One potential downside to increasing your credit limit is that it may give you more opportunities to make financial missteps that lead to debt. If you’re new to money management, it’s important that you don’t get carried away with your spending or else you may find yourself in a hole that’s hard to get out of.
If you can’t pay off your balances in full each month, or if you have other outstanding debts, it may not be a good idea to increase your credit limit. However, if you have been granted a credit limit increase, it may be because you have a good track record of responsible credit management. Just continue to use credit responsibly!
How Can You Increase Your Credit Card Limit?
Now that you have a well-rounded understanding of the pros and cons of increasing your credit card spending limit, it may just be time to reach out to your credit card company. Here’s how you can successfully prepare to ask your credit card company for an increase.
Gather the Information They’ll Need Ahead of Time
Credit card companies will typically request certain information from you. Make sure you have this information readily available when you apply for a credit limit increase:
- Proof of your current annual income
- Proof of your current employment status
- Records of outstanding debts or payment obligations
Approaching lenders prepared can save you the headache of backtracking to find this information in the middle of your application process.
Consider the Time of Your Request
To increase the likelihood of being granted a credit limit increase, it may be helpful to request an increase when your financial situation is strong. For example, if you have recently received a promotion or raise, or if you have recently paid off a student loan or car payment, you may be in a good position to request a credit limit increase.
Additionally, it may be helpful to consider the following factors before making a request:
- Credit standing: If your credit is in good standing, you may be more likely to be approved for a credit limit increase with a high credit score and a history of responsible credit management.
- Length of time with the credit card: If you have had the credit card for a long time and have demonstrated responsible credit management, you may be more likely to be approved for a credit limit increase.

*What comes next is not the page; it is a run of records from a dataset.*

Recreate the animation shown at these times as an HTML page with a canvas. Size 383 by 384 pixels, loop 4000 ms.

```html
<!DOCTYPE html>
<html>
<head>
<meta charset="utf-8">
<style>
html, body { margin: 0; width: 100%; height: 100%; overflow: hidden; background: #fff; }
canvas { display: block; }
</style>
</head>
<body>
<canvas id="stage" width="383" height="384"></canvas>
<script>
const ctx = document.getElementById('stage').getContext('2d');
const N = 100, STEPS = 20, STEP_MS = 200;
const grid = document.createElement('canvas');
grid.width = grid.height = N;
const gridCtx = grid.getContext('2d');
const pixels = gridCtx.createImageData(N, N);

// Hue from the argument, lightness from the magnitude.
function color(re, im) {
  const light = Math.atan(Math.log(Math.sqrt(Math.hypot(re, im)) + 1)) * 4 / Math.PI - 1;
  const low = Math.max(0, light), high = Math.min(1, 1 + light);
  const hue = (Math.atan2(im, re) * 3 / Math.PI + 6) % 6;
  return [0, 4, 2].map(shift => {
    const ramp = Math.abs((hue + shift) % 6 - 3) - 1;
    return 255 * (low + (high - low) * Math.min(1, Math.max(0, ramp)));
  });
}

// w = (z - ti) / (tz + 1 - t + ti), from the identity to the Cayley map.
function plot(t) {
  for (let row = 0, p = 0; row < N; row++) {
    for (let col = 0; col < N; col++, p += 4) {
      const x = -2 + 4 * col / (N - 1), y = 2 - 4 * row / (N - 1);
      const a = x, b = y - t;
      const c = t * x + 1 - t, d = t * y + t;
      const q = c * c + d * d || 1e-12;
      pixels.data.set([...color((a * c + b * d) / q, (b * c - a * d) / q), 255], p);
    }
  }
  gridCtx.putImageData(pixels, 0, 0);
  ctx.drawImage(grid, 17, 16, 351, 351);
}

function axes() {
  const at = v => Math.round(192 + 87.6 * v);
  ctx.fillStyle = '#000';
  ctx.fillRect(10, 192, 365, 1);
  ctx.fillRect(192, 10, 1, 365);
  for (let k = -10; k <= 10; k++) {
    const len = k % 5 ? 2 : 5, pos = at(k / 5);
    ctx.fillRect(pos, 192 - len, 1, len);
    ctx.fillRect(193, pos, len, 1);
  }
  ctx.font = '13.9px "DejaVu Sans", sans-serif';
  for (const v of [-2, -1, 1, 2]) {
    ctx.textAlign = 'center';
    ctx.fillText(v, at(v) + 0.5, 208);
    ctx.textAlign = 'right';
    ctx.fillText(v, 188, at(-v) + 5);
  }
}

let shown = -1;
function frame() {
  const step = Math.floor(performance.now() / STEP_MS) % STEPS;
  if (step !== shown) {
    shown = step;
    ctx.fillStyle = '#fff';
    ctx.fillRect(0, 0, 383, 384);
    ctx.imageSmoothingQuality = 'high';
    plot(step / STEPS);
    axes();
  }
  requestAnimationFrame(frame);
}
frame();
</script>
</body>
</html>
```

- Income: If your income has increased recently, this could be a positive factor when considering a credit limit increase.
There are special cases when your credit card company may actually increase your limit on their own. This shows that your lender really trusts you and your ability to make sound financial decisions. Ultimately, this would be the best time to improve your debt-to-credit ratio naturally.
However, if you feel that you would be tempted by the increased spending power, you can always give them a call to decrease your spending limit back to where you feel comfortable.
Don’t worry – a decrease won’t negatively impact your score as it’s considered a “soft pull.” In fact, most lenders are willing to have a conversation with you to help you assess your financial future with them, so don’t hesitate to make that call and discuss it with them!
Confidently Take The Next Steps
It’s always been our goal to help everyone make sound financial decisions, especially when simplified credit education isn’t necessarily accessible to everyone. Before approaching your credit card company, make sure you’re clear about your current credit standing, and have a plan for your financial future.
Lastly, don’t forget the power of your rent and what good your on-time payment history can do for your credit. RentReporters will add up to 2 years of rent payment history to your credit instantly and then report your on-going rent every month, accelerating your credit score growth.
Establishing good credit is a commitment that requires patience and time. We hope to get you there a little faster by making sure you get credit for the rent you already pay. Coupling our service with the educational resources and financial tips we provide is the best way to make informed decisions to achieve your credit goals.